As for Pompey: instead of thinking about shaving Caesar, he's having a rich feast in his tent, listening while his inner circle talks about how they'll divide up the provinces among their supporters. Pompey warns, "We are cooking rabbits that have not been caught." Cato, who's gotten hold of a rather plain breastplate to wear over what looks like an old black t-shirt, points out that the rabbit is "cornered, starving, and has lost near two thousand men." Pompey asks Brutus what's bringing him down, and Brutus explains that, while he won't suffer tyrants, Caesar was once like a father to him. "I feel for you," Cato says. "When do we strike?" Porcius Cato, grief counselor. Pompey says that they've pretty much finished striking; they just need to keep Caesar pinned down for a month or so until the remains of his army disintegrates. But the others around the table aren't on board with that plan, insisting that honor requires them to prevail by force. Poor Pompey. He finally gets over his stupid overconfidence, and his guys just push him back in.
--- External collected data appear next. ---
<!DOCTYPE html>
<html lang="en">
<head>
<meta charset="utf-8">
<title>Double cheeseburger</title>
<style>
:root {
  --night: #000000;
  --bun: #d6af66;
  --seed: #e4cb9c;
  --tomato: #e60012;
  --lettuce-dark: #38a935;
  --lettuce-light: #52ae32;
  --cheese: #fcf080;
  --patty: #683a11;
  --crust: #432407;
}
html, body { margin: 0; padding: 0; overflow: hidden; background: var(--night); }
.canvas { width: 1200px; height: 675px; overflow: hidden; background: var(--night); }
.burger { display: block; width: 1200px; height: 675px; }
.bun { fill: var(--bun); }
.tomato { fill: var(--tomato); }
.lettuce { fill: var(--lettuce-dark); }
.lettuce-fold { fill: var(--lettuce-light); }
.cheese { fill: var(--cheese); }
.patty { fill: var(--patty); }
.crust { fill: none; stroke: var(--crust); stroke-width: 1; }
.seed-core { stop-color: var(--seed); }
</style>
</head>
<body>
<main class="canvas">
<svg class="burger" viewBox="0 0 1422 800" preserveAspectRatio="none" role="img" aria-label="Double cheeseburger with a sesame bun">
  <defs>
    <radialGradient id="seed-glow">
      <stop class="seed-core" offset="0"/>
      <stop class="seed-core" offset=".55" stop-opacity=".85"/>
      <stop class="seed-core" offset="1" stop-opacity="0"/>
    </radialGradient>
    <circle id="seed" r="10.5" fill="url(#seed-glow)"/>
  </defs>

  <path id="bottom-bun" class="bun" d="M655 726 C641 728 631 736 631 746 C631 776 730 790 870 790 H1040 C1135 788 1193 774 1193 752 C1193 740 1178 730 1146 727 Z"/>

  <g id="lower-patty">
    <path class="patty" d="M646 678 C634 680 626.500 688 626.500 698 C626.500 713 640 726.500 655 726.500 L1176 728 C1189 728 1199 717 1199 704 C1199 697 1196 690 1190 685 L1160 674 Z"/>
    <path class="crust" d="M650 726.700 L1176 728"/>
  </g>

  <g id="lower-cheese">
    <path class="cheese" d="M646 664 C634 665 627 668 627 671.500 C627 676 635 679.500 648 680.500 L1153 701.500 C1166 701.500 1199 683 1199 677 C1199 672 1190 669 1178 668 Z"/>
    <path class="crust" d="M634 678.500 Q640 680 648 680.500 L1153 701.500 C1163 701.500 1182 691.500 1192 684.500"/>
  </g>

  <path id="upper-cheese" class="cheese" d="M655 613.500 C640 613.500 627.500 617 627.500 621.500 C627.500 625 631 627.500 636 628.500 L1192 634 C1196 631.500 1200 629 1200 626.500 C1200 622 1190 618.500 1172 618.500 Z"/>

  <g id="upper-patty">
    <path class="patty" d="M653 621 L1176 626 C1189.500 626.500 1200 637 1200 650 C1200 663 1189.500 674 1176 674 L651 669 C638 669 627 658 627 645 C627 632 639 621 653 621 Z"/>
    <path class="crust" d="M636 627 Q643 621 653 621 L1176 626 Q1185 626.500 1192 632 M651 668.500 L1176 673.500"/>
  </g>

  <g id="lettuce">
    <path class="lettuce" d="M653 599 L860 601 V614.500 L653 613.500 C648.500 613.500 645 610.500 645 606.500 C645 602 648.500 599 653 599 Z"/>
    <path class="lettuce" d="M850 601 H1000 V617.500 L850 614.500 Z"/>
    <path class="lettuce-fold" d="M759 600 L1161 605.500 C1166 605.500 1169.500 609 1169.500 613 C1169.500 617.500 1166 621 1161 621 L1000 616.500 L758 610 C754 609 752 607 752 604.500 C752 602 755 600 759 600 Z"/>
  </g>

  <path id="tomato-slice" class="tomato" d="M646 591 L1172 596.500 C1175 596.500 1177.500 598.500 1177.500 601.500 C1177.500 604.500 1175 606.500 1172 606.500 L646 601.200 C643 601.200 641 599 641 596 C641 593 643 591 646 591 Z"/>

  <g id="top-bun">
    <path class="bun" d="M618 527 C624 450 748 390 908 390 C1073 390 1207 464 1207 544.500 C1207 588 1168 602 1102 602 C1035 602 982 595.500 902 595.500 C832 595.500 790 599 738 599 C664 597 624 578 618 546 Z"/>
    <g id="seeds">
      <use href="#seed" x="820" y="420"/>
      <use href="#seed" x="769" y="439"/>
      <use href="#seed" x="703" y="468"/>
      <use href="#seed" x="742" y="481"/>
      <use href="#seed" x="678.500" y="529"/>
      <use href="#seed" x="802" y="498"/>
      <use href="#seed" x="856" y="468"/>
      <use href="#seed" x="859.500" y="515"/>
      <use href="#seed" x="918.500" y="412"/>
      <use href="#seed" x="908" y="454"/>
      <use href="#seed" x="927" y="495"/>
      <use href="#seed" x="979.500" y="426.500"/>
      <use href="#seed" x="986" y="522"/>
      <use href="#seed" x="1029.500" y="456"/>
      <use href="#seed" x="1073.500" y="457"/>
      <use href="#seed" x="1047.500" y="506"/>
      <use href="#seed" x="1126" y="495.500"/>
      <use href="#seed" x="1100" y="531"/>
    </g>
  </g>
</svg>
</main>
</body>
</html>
Back home, the Town Crier's doing his thing. "News! From! Greece!" he headlines. He announces that although Mark Antony is safe, most of the ships sent to help Caesar were lost at sea, and now Caesar is outnumbered and surrounded: "The forces of the Republic and Senate and of Pompey Magnus confidently expect a decisive victory to follow shortly." Of course, it's easy to forget that, back then, the only way for news to travel from Greece to Rome was for someone to physically carry it, so by the time this is being announced, Pompey's "decisive victory" has already happened. Or, you know, whatever else might have occurred, not to give anything away. But I don't really have a problem with a little timeline-futzing in the interest of making the events seem roughly contemporaneous. However, when I start thinking of how a lot of the other stuff in this episode could have happened in less time than it would have taken Vorenus and Pullo to dehydrate to death, I get a headache. Anyway, Julii Cooper is being carried past the Town Crier in a litter, and she listens to the news with interest. No doubt merely because it affects her directly.
Julii Cooper arrives home and finds Octavia feeding a bird on a perch. (The bird's on a perch, I mean, not Octavia.) Julii Cooper bitches at her daughter about the poor protection force that Timon arranged for her. And with Caesar soon to be dead, "[they] may as well be lying naked in the street." Octavia, accustomed by now to her mother's drama-empress ways, doesn't bother looking up from her bird-feeding until Julii Cooper sends her to go ask Servilia for some of her men to beef up security. "Why?" Octavia asks. Julii Cooper explains again about the need for extra manpower, but Octavia means why does she have to be the one to do it. "Well, as if I would go begging to Servilia? I think not." I love her "I'm above it, but you're not" attitude. As does Octavia, except not. Julii Cooper thinks Servilia would never refuse after the lovely gifts she sent. Octavia remembers that visit and looks away, embarrassed. Julii Cooper asks, "Why, what did she say?" What, she didn't already debrief Octavia the minute she walked in the door last time? I think not. Octavia insists that Servilia said nothing. "You're very arrogant, that's all," she says. "Think you can buy her friendship with stud slaves and tortoises?" "And six barrels of ice," Julii Cooper reminds her. In any case, Octavia's not on board. Julii Cooper whines, "You'd rather be gang-raped by slavering proles while your mother's house burns down around you?" Octavia claims to be past caring. She complains about Julii Cooper's attitude constantly changing with Caesar's fortunes and says, "I just want this vile war to be over, one way or the other." Julii Cooper says that the war is over, and that's why Octavia has to go to Servilia. Where do these poor people get their spoilers?